Better are two films that feature characters exploring bisexuality when marriage is on the horizon. “Kiss Me” [12:15 p.m. July 21, Ritz at the Bourse; 7 p.m. July 22, East] is a glossy and soapy Swedish film in which the headstrong Mia (Ruth Vega Fernandez), who is engaged to Tim (Joakim Nätterqvist), unexpectedly finds herself falling in love with Frida (Liv Mjönes), the daughter of her father Lasse’s (Krister Henriksson) fiancé Elisabeth (Lena Endre). The film is compelling when the characters are forced to face the reality of their situations. Mia’s acknowledging the truth about her sexuality is as strong as a conversation between Elisabeth and Lasse about Mia’s lesbianism. While “Kiss Me” gets clichéd in its last reel — there’s a race-to-the-airport scene — the performances by the two attractive leads are captivating.
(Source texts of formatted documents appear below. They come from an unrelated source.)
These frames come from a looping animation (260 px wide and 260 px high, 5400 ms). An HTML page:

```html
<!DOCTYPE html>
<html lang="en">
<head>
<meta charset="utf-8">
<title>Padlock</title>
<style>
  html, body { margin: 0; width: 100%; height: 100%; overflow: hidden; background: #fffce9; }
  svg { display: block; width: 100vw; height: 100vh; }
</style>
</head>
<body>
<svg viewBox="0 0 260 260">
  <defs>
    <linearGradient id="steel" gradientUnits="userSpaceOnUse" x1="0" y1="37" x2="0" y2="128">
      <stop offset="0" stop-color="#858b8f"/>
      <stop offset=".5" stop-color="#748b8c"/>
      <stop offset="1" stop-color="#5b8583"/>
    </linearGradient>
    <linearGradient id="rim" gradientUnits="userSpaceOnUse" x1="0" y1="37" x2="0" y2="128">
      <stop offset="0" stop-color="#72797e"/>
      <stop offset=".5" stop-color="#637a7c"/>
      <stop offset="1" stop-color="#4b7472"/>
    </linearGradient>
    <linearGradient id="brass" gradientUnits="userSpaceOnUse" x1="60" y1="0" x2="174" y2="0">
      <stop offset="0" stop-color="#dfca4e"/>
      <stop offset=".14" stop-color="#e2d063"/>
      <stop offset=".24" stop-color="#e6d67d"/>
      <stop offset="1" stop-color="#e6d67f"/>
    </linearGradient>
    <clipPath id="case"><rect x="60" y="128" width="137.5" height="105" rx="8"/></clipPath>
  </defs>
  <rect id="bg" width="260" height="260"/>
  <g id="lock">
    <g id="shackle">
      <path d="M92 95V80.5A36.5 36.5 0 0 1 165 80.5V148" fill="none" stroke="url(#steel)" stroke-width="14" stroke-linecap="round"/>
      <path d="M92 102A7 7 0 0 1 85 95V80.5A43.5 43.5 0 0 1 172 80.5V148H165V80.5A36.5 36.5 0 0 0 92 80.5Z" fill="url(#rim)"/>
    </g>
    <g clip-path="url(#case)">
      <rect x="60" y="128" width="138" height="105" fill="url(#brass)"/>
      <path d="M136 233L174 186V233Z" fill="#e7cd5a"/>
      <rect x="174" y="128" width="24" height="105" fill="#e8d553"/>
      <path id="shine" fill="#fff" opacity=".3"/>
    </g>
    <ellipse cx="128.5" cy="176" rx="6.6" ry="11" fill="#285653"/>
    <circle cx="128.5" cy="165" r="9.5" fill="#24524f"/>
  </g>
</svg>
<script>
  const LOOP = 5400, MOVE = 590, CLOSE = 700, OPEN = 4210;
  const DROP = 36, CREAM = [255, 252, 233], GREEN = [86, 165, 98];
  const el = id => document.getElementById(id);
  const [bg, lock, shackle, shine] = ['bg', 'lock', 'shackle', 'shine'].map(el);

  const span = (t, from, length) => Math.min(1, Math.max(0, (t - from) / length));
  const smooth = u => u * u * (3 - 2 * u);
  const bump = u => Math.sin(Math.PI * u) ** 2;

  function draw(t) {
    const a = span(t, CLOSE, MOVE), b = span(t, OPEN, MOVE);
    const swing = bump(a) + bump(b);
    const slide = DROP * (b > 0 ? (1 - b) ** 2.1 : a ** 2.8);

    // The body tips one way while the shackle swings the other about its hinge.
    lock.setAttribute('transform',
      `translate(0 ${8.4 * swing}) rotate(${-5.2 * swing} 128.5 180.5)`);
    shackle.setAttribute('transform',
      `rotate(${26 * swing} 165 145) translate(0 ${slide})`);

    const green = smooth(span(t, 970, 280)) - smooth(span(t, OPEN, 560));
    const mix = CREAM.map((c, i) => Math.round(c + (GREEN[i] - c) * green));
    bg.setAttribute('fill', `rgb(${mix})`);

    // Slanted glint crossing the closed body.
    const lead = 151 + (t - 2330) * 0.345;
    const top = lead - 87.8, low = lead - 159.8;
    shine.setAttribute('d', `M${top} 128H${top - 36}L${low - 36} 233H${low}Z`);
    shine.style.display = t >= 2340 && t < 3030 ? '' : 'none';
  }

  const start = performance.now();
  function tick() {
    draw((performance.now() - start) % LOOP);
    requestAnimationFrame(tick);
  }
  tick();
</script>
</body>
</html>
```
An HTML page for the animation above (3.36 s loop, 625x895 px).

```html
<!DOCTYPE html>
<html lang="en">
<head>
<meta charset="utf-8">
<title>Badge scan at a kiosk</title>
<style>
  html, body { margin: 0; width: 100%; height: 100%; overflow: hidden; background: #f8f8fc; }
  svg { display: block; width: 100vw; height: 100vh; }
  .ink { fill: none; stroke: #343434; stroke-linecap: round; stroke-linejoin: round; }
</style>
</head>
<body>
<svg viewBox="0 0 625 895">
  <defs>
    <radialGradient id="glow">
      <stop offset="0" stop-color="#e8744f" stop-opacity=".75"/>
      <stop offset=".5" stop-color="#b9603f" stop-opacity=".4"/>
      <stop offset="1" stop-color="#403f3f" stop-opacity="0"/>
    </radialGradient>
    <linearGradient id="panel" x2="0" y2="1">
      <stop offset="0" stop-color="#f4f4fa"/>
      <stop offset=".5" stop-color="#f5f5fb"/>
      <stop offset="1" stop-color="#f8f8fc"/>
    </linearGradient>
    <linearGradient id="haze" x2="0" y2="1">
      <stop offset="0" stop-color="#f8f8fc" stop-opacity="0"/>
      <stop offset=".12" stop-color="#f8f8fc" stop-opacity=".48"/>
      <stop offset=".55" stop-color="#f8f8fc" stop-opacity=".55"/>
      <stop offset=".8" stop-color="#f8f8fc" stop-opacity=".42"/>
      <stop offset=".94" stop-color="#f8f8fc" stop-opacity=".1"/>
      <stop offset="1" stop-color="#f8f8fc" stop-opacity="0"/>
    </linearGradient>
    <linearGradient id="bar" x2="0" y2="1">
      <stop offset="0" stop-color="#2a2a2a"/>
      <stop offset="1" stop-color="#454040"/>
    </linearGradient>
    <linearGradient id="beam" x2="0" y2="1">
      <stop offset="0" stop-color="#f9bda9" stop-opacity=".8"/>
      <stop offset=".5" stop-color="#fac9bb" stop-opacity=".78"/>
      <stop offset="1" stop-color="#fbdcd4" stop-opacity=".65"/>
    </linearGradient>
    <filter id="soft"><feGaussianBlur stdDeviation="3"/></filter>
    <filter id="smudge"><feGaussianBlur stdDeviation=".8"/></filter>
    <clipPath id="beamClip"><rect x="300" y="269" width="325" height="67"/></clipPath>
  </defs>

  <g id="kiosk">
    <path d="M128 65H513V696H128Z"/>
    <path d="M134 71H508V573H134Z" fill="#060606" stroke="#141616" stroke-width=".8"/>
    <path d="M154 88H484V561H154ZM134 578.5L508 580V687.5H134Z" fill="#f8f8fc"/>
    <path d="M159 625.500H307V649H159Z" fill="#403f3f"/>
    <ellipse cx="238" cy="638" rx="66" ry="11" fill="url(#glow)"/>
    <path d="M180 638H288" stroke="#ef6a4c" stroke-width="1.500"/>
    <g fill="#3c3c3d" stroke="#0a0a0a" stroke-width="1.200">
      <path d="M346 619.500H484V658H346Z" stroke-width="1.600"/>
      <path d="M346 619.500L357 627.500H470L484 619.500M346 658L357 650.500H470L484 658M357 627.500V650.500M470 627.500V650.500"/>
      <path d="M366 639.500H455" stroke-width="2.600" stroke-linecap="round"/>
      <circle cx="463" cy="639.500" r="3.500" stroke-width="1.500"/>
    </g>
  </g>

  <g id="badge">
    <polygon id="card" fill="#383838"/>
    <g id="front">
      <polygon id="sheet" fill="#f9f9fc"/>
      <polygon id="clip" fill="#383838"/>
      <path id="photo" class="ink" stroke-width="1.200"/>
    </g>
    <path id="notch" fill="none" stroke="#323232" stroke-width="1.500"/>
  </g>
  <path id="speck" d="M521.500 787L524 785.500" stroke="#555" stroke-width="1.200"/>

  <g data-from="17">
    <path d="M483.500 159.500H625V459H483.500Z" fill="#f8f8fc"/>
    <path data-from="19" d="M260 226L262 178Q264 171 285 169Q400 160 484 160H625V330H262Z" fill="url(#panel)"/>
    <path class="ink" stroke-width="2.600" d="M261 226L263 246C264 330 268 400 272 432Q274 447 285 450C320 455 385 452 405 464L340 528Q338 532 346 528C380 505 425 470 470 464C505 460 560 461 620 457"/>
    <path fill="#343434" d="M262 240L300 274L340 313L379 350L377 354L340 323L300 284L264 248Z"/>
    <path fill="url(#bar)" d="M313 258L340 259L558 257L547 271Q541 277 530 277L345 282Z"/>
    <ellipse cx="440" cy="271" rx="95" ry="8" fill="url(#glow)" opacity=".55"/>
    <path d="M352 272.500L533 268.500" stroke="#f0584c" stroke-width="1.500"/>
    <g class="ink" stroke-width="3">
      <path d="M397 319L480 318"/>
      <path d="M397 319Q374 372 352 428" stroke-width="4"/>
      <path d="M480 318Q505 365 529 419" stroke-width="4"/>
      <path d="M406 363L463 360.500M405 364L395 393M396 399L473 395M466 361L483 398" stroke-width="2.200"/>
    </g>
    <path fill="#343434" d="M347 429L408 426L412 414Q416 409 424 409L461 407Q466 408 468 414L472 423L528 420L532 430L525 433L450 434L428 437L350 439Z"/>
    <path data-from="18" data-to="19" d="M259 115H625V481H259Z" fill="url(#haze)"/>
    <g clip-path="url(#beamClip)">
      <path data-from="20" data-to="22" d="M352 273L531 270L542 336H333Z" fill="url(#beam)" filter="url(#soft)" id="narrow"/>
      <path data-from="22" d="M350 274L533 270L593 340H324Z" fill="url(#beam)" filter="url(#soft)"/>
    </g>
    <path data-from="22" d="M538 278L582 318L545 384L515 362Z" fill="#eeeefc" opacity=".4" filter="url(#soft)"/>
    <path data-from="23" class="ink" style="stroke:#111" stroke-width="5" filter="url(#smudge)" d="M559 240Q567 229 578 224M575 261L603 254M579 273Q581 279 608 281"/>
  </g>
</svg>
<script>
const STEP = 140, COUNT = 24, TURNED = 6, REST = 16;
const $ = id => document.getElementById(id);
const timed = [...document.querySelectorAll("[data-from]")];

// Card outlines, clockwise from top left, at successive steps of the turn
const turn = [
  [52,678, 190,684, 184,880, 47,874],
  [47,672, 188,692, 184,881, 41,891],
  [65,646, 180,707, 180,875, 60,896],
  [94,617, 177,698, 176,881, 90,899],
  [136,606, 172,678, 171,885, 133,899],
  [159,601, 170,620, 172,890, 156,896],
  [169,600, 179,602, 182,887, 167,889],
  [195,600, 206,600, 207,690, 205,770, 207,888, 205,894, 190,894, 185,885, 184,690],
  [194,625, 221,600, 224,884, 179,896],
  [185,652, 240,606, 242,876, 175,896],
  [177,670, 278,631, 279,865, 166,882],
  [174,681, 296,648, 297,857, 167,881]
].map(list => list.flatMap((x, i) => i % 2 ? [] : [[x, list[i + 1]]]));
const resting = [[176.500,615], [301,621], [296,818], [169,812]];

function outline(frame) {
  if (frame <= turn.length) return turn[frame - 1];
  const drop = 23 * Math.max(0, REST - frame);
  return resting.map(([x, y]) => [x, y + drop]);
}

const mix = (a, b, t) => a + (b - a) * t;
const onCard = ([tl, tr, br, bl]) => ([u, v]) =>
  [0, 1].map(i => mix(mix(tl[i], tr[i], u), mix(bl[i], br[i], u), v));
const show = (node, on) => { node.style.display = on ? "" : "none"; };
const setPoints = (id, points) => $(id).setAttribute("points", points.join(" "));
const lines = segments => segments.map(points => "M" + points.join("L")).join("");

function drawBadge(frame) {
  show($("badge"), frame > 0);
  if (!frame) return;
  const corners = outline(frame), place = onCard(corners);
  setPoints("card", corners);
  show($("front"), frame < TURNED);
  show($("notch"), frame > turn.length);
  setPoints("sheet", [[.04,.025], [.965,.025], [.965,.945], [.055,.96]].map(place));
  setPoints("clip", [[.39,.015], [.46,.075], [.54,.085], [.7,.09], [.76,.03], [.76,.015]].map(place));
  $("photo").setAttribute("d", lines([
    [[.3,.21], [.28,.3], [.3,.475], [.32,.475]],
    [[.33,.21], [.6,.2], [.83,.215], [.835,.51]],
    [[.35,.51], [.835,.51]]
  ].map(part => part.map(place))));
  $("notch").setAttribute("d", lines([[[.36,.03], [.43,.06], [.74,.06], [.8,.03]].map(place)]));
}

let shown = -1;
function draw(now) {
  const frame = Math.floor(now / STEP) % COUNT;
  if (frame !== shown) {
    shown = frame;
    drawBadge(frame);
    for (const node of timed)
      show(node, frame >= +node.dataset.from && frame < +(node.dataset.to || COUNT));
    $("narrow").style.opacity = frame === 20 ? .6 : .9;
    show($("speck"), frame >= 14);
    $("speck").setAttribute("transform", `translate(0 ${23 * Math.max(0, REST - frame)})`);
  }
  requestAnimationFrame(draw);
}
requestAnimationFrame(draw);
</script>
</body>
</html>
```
“Love or Whatever” [9:15 p.m. July 17, Ritz East; 5 p.m. July 18, Ritz East] is more about the “whatever” the film’s characters face as they search for true love. When Corey (Tyler Poelle) pops the question to his super-hot boyfriend Jon (David Wilson Page), his lover bolts — right into the arms (and between the legs) of Melissa (Jenica Bergere). While Corey has a sweet rebound romance with Pete (Joel Rush), a gorgeous, poetry-reading, pizza-delivering grad student, things get farcical when the bubble-butted (and often bare-assed) Jon wants Corey back. “Love or Whatever” also includes fine comic support by Jennifer Elise Cox as Corey’s quick-witted, foul-mouthed and horny-as-hell lesbian sister. In fact, there are several films that feature both gay male and lesbian characters.
“My Best Day” [9:45 p.m. July 14, Ritz East; 5:15 p.m. July 16, Ritz East] is a slight but sly comedy of interlocking stories set in motion when Karen (Rachel Style) searches for her father, who moved away — perhaps to the next town over from her. She employs the help of Meagan (Ashlie Atkison), a lesbian torn between two girlfriends, and meets a variety of oddball characters including gay Eugene (Harris Doran) who is on a quest for “meatless meat.” Audiences will be won over by this quirky little indie by out writer-director Erin Greenwell.
Alas, the British import “Stud Life” [7:30 p.m. July 14, Ritz East; 2:30 p.m. July 15, Ritz East], about a black butch, J.J. (T’Nia Miller) and her gay male best friend Seb (Kyle Treslove), is strictly amateur hour. J.J. is a jaded wedding photographer who falls in love with Elle (Robyn Kerr). But Seb thinks she’s bad news, and doesn’t get along with her. The lesbians’ relationship takes a turn for the worse when J.J. discovers something unsavory about Elle. There are issues worth exploring here — J.J. being torn between her best friend and her new girlfriend, and J.J. or Seb getting queer-bashed — but “Stud Life” is too superficial to make viewers care about the characters or the resolutions to their simplistic situations.